(WHAT YOU SHOULD DO) The entries are to be returned exactly, with images left out.

(DATA LISTING)
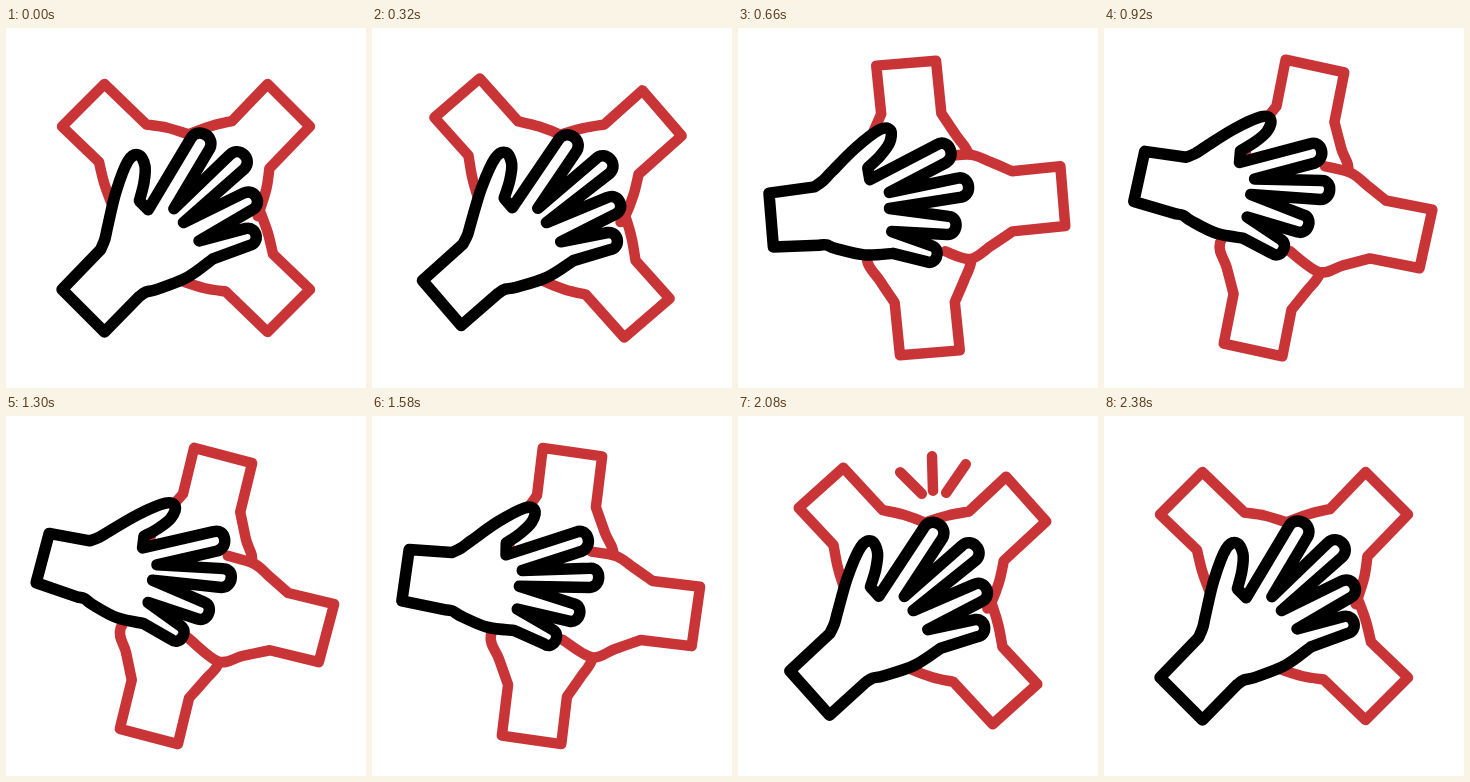
Animation of 360 by 360 pixels, one loop 2.4 s. Source, as an HTML page:

```html
<!DOCTYPE html>
<html lang="en">
<head>
<meta charset="utf-8">
<title>Hands together</title>
<style>
  html, body { margin: 0; width: 100%; height: 100%; overflow: hidden; background: #fff; }
  svg { display: block; width: 100vw; height: 100vh; }
  path { stroke-linecap: round; stroke-linejoin: round; fill: #fff; }
  .red { stroke: #c93537; stroke-width: 10.5; }
  .black { stroke: #000; stroke-width: 11.5; }
</style>
</head>
<body>
<svg viewBox="-180 -180 360 360">
  <path class="red" id="top"/>
  <path class="red" id="bottom"/>
  <path class="red" id="right"/>
  <path class="black" id="hand"/>
  <path class="red" id="rays"/>
</svg>
<script>
// Shapes are drawn with the forearm along -x and the origin at the stage centre.
const LOOP = 2400, TURN = 60, REST = -45;
const CUFF = { x: -145.3, y: 30 };
const HEEL = [[-96, 29.5], [-88, 31], [-78, 37], [-48, 50], [-17, 55]];
const TIPS = [[23, 64], [48.4, 39.2], [68.6, 3.5], [55.2, -35.4]];
const VALLEYS = [[-14, 32.5], [-12, 8.5], [-9, -8], [-28, -25.5]];
const THUMB = [[-28, -38], [-12, -47.5], [0.7, -58.7], [4, -71], [-7.8, -74.2],
  [-38, -61], [-68, -42.6], [-80, -35], [-90, -31]];

const $ = id => document.getElementById(id);
const clamp = x => Math.max(0, Math.min(1, x));
const mix = (a, b, k) => a + (b - a) * k;
const mixPt = (a, b, k) => [mix(a[0], b[0], k), mix(a[1], b[1], k)];
const fmt = pts => pts.map(q => q.map(v => v.toFixed(2)).join(" ")).join(" ");
const line = (...pts) => "L" + fmt(pts);

// Smooth curve through the points, starting at the first one
function spline(pts) {
  const at = i => pts[Math.max(0, Math.min(pts.length - 1, i))];
  const ctrl = (p, a, b) => [p[0] + (b[0] - a[0]) / 6, p[1] + (b[1] - a[1]) / 6];
  let d = line(pts[0]);
  for (let i = 0; i < pts.length - 1; i++) {
    d += "C" + fmt([ctrl(at(i), at(i - 1), at(i + 1)), ctrl(at(i + 1), at(i + 2), at(i)), at(i + 1)]);
  }
  return d;
}

// The palm pulls back, tilts and shrinks as the group turns.
function pull([x, y], p) {
  return mixPt([x, y], [0.84 * x + 0.13 * y - 27.5, -0.19 * x + 0.93 * y - 17], p);
}

// Rounded fingertip: slimmer and more splayed towards the little finger
function finger([x, y], i, move) {
  const a = (35 - 18 * i) * Math.PI / 180, r = 8.7 + 0.7 * i;
  const u = [Math.cos(a) * r, Math.sin(a) * r];
  const pt = (along, side) => move([x + u[0] * along - u[1] * side, y + u[1] * along + u[0] * side]);
  return line(pt(0, 1)) + "C" + fmt([pt(4 / 3, 1), pt(4 / 3, -1), pt(0, -1)]);
}

function handPath(p) {
  const move = q => pull(q, p);
  const x = CUFF.x - 3 * p, y = CUFF.y * (1 - 0.15 * p);
  const fingers = TIPS.map((tip, i) => finger(tip, i, move) + line(move(VALLEYS[i])));
  return "M" + fmt([[x, y]]) + spline(HEEL.map(move)) + fingers.join("") +
    spline(THUMB.map(move)) + line([x, -y]) + "Z";
}

function armPath(p) {
  const lower = [mixPt([-55, 49.5], [-30, 49.5], p), [-58, 48.5], [-76, 40], [-94 - 4 * p, 29]];
  const upper = [[-87 - 8 * p, -31], [-70, -43.5], [-48, -55], mixPt([-45, -56.5], [-13, -40], p)];
  return "M" + fmt([lower[0]]) + spline(lower) +
    line([CUFF.x, CUFF.y], [CUFF.x, -CUFF.y]) + spline(upper);
}

// Symmetric cubic-bezier(.7, 0, .3, 1)
function ease(x) {
  if (x <= 0 || x >= 1) return clamp(x);
  let lo = 0, hi = 1, s = 0.5;
  for (let i = 0; i < 24; i++) {
    s = (lo + hi) / 2;
    const v = 2.1 * s * (1 - s) ** 2 + 0.9 * s * s * (1 - s) + s ** 3;
    if (v < x) lo = s; else hi = s;
  }
  return s * s * (3 - 2 * s);
}

// Three strokes shoot outwards, then vanish from the inner end.
function raysPath(t) {
  const out = x => 1 - (1 - clamp(x)) ** 2;
  const head = out((t - 1900) / 200), tail = out((t - 2080) / 220);
  if (head <= tail) return "";
  const rays = [[4, -102, -18, -124], [15, -105, 14, -140], [28, -103, 48, -132]];
  return rays.map(([x0, y0, x1, y1]) => {
    const at = k => mixPt([x0, y0], [x1, y1], k);
    return "M" + fmt([at(tail)]) + line(at(head));
  }).join("");
}

function show(id, d, angle) {
  $(id).setAttribute("d", d);
  $(id).setAttribute("transform", `rotate(${angle})`);
}

function draw(t) {
  const p = t < 1200 ? ease((t - 16) / 1160) : 1 - ease((t - 1228) / 1113);
  const angle = REST + TURN * p, arm = armPath(p);
  show("hand", handPath(p), angle);
  ["top", "right", "bottom"].forEach((id, i) => show(id, arm, angle + 90 * (i + 1)));
  show("rays", raysPath(t), 0);
}

const start = performance.now();
function tick() {
  draw((performance.now() - start) % LOOP);
  requestAnimationFrame(tick);
}
tick();
</script>
</body>
</html>
```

(EXERCISE RESPONSE)
Animation of 360 by 360 pixels, one loop 2.4 s. Source, as an HTML page:

```html
<!DOCTYPE html>
<html lang="en">
<head>
<meta charset="utf-8">
<title>Hands together</title>
<style>
  html, body { margin: 0; width: 100%; height: 100%; overflow: hidden; background: #fff; }
  svg { display: block; width: 100vw; height: 100vh; }
  path { stroke-linecap: round; stroke-linejoin: round; fill: #fff; }
  .red { stroke: #c93537; stroke-width: 10.5; }
  .black { stroke: #000; stroke-width: 11.5; }
</style>
</head>
<body>
<svg viewBox="-180 -180 360 360">
  <path class="red" id="top"/>
  <path class="red" id="bottom"/>
  <path class="red" id="right"/>
  <path class="black" id="hand"/>
  <path class="red" id="rays"/>
</svg>
<script>
// Shapes are drawn with the forearm along -x and the origin at the stage centre.
const LOOP = 2400, TURN = 60, REST = -45;
const CUFF = { x: -145.3, y: 30 };
const HEEL = [[-96, 29.5], [-88, 31], [-78, 37], [-48, 50], [-17, 55]];
const TIPS = [[23, 64], [48.4, 39.2], [68.6, 3.5], [55.2, -35.4]];
const VALLEYS = [[-14, 32.5], [-12, 8.5], [-9, -8], [-28, -25.5]];
const THUMB = [[-28, -38], [-12, -47.5], [0.7, -58.7], [4, -71], [-7.8, -74.2],
  [-38, -61], [-68, -42.6], [-80, -35], [-90, -31]];

const $ = id => document.getElementById(id);
const clamp = x => Math.max(0, Math.min(1, x));
const mix = (a, b, k) => a + (b - a) * k;
const mixPt = (a, b, k) => [mix(a[0], b[0], k), mix(a[1], b[1], k)];
const fmt = pts => pts.map(q => q.map(v => v.toFixed(2)).join(" ")).join(" ");
const line = (...pts) => "L" + fmt(pts);

// Smooth curve through the points, starting at the first one
function spline(pts) {
  const at = i => pts[Math.max(0, Math.min(pts.length - 1, i))];
  const ctrl = (p, a, b) => [p[0] + (b[0] - a[0]) / 6, p[1] + (b[1] - a[1]) / 6];
  let d = line(pts[0]);
  for (let i = 0; i < pts.length - 1; i++) {
    d += "C" + fmt([ctrl(at(i), at(i - 1), at(i + 1)), ctrl(at(i + 1), at(i + 2), at(i)), at(i + 1)]);
  }
  return d;
}

// The palm pulls back, tilts and shrinks as the group turns.
function pull([x, y], p) {
  return mixPt([x, y], [0.84 * x + 0.13 * y - 27.5, -0.19 * x + 0.93 * y - 17], p);
}

// Rounded fingertip: slimmer and more splayed towards the little finger
function finger([x, y], i, move) {
  const a = (35 - 18 * i) * Math.PI / 180, r = 8.7 + 0.7 * i;
  const u = [Math.cos(a) * r, Math.sin(a) * r];
  const pt = (along, side) => move([x + u[0] * along - u[1] * side, y + u[1] * along + u[0] * side]);
  return line(pt(0, 1)) + "C" + fmt([pt(4 / 3, 1), pt(4 / 3, -1), pt(0, -1)]);
}

function handPath(p) {
  const move = q => pull(q, p);
  const x = CUFF.x - 3 * p, y = CUFF.y * (1 - 0.15 * p);
  const fingers = TIPS.map((tip, i) => finger(tip, i, move) + line(move(VALLEYS[i])));
  return "M" + fmt([[x, y]]) + spline(HEEL.map(move)) + fingers.join("") +
    spline(THUMB.map(move)) + line([x, -y]) + "Z";
}

function armPath(p) {
  const lower = [mixPt([-55, 49.5], [-30, 49.5], p), [-58, 48.5], [-76, 40], [-94 - 4 * p, 29]];
  const upper = [[-87 - 8 * p, -31], [-70, -43.5], [-48, -55], mixPt([-45, -56.5], [-13, -40], p)];
  return "M" + fmt([lower[0]]) + spline(lower) +
    line([CUFF.x, CUFF.y], [CUFF.x, -CUFF.y]) + spline(upper);
}

// Symmetric cubic-bezier(.7, 0, .3, 1)
function ease(x) {
  if (x <= 0 || x >= 1) return clamp(x);
  let lo = 0, hi = 1, s = 0.5;
  for (let i = 0; i < 24; i++) {
    s = (lo + hi) / 2;
    const v = 2.1 * s * (1 - s) ** 2 + 0.9 * s * s * (1 - s) + s ** 3;
    if (v < x) lo = s; else hi = s;
  }
  return s * s * (3 - 2 * s);
}

// Three strokes shoot outwards, then vanish from the inner end.
function raysPath(t) {
  const out = x => 1 - (1 - clamp(x)) ** 2;
  const head = out((t - 1900) / 200), tail = out((t - 2080) / 220);
  if (head <= tail) return "";
  const rays = [[4, -102, -18, -124], [15, -105, 14, -140], [28, -103, 48, -132]];
  return rays.map(([x0, y0, x1, y1]) => {
    const at = k => mixPt([x0, y0], [x1, y1], k);
    return "M" + fmt([at(tail)]) + line(at(head));
  }).join("");
}

function show(id, d, angle) {
  $(id).setAttribute("d", d);
  $(id).setAttribute("transform", `rotate(${angle})`);
}

function draw(t) {
  const p = t < 1200 ? ease((t - 16) / 1160) : 1 - ease((t - 1228) / 1113);
  const angle = REST + TURN * p, arm = armPath(p);
  show("hand", handPath(p), angle);
  ["top", "right", "bottom"].forEach((id, i) => show(id, arm, angle + 90 * (i + 1)));
  show("rays", raysPath(t), 0);
}

const start = performance.now();
function tick() {
  draw((performance.now() - start) % LOOP);
  requestAnimationFrame(tick);
}
tick();
</script>
</body>
</html>
```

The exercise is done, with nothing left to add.